EXERCISE MATERIALS Start Marker
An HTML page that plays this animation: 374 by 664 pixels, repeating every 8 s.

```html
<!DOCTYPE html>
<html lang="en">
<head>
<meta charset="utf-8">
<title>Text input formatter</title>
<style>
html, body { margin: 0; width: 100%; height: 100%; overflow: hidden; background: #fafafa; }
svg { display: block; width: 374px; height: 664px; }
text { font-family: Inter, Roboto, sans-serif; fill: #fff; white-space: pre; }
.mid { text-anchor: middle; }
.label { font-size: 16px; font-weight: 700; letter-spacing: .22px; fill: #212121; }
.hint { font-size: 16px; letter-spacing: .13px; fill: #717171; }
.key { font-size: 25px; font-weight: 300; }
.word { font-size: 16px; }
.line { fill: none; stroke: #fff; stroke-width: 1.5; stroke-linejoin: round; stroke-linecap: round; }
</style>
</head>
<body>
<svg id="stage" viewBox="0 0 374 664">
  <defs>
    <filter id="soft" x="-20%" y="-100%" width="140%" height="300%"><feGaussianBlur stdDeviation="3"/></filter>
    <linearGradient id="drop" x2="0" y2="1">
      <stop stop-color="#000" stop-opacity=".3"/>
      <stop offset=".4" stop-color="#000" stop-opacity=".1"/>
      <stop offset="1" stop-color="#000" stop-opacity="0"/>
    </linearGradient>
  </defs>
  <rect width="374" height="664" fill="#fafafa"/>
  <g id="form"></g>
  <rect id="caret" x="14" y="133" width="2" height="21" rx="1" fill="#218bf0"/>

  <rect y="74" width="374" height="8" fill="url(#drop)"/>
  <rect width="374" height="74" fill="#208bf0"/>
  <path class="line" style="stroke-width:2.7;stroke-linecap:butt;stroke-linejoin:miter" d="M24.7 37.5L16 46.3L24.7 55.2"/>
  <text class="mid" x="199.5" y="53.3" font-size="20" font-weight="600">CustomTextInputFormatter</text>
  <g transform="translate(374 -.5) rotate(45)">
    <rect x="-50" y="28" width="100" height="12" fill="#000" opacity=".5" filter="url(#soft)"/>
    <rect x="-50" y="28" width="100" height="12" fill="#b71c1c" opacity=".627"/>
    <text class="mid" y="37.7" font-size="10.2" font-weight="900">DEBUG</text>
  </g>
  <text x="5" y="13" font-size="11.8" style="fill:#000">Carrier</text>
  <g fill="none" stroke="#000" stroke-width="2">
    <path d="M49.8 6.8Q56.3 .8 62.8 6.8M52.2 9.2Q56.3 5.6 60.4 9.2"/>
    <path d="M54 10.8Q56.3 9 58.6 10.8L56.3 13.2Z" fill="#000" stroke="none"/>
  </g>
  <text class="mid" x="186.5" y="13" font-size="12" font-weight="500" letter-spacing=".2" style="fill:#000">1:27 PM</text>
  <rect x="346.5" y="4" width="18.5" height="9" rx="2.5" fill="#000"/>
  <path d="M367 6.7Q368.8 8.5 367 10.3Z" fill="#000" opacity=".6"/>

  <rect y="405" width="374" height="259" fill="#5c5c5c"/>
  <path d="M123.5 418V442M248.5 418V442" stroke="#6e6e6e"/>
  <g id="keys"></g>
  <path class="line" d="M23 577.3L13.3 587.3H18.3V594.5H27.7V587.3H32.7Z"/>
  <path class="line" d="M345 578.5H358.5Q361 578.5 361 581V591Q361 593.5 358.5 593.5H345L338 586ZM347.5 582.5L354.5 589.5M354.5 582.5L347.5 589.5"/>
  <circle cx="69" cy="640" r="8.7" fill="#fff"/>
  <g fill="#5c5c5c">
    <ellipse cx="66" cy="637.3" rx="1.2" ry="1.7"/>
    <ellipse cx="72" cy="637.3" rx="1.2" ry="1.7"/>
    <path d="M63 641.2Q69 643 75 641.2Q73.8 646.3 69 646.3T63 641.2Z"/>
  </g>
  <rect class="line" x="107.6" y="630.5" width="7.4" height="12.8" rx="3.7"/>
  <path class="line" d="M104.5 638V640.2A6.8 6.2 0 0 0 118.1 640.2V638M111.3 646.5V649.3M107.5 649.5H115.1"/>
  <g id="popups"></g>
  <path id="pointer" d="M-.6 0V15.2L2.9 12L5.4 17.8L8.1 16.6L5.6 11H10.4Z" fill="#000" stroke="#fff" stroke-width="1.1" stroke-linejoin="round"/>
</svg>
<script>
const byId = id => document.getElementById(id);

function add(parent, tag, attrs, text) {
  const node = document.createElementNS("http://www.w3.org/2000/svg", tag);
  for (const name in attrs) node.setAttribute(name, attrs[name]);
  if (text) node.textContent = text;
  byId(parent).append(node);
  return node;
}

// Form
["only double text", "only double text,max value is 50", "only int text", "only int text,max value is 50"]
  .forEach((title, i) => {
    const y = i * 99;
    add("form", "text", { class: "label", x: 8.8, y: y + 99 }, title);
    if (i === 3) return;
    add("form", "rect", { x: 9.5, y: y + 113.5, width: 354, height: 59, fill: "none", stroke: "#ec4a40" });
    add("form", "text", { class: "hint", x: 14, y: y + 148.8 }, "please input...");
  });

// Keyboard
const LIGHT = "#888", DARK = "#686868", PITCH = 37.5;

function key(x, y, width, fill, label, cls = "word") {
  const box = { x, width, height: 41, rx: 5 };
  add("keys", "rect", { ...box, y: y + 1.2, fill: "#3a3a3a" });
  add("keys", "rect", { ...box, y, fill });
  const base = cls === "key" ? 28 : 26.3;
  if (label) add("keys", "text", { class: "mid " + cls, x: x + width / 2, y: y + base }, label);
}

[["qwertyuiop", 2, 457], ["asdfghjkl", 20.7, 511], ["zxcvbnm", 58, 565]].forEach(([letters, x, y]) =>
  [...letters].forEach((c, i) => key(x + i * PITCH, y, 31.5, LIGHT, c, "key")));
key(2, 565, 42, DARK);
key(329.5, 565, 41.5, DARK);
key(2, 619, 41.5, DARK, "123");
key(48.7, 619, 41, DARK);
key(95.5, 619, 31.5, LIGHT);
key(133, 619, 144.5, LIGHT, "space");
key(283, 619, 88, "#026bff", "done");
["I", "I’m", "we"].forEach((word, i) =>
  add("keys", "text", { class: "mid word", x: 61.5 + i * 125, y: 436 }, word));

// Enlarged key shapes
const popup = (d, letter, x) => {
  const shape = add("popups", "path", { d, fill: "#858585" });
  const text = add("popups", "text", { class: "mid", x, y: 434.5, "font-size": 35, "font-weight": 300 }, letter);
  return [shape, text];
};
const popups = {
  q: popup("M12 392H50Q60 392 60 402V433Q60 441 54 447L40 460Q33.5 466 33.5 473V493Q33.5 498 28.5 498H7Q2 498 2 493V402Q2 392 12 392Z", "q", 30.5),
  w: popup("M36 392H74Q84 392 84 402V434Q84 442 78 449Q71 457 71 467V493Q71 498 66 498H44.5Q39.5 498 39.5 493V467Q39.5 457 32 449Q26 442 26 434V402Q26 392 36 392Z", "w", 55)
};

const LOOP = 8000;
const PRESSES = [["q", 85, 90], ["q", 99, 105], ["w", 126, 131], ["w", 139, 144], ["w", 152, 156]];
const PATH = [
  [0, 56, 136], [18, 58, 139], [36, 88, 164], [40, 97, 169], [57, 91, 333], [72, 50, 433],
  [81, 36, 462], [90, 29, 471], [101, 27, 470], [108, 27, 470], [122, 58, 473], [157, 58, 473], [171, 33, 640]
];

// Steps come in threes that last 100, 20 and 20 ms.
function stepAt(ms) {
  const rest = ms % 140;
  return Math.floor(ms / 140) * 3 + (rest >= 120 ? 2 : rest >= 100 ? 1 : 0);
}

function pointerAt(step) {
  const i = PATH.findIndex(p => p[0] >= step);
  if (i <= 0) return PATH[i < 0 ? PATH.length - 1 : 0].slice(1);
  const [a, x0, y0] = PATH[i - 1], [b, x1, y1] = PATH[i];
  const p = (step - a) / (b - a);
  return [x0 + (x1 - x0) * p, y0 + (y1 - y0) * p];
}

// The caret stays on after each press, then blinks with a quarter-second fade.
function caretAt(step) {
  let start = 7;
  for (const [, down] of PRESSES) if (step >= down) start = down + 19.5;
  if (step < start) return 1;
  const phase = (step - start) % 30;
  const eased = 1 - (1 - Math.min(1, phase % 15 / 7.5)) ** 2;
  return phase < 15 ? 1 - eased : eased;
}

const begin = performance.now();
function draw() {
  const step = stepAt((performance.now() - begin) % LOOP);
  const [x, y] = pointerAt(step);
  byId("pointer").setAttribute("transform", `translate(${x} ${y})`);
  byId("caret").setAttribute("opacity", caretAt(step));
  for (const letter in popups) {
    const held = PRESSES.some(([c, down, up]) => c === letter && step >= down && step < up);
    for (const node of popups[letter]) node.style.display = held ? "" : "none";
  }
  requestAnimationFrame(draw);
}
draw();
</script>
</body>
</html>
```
EXERCISE MATERIALS End Marker
BRIEF: Find each line in the records above that contains "label", and copy it.

WRITTEN RESPONSE:
.label { font-size: 16px; font-weight: 700; letter-spacing: .22px; fill: #212121; }
    add("form", "text", { class: "label", x: 8.8, y: y + 99 }, title);
function key(x, y, width, fill, label, cls = "word") {
  if (label) add("keys", "text", { class: "mid " + cls, x: x + width / 2, y: y + base }, label);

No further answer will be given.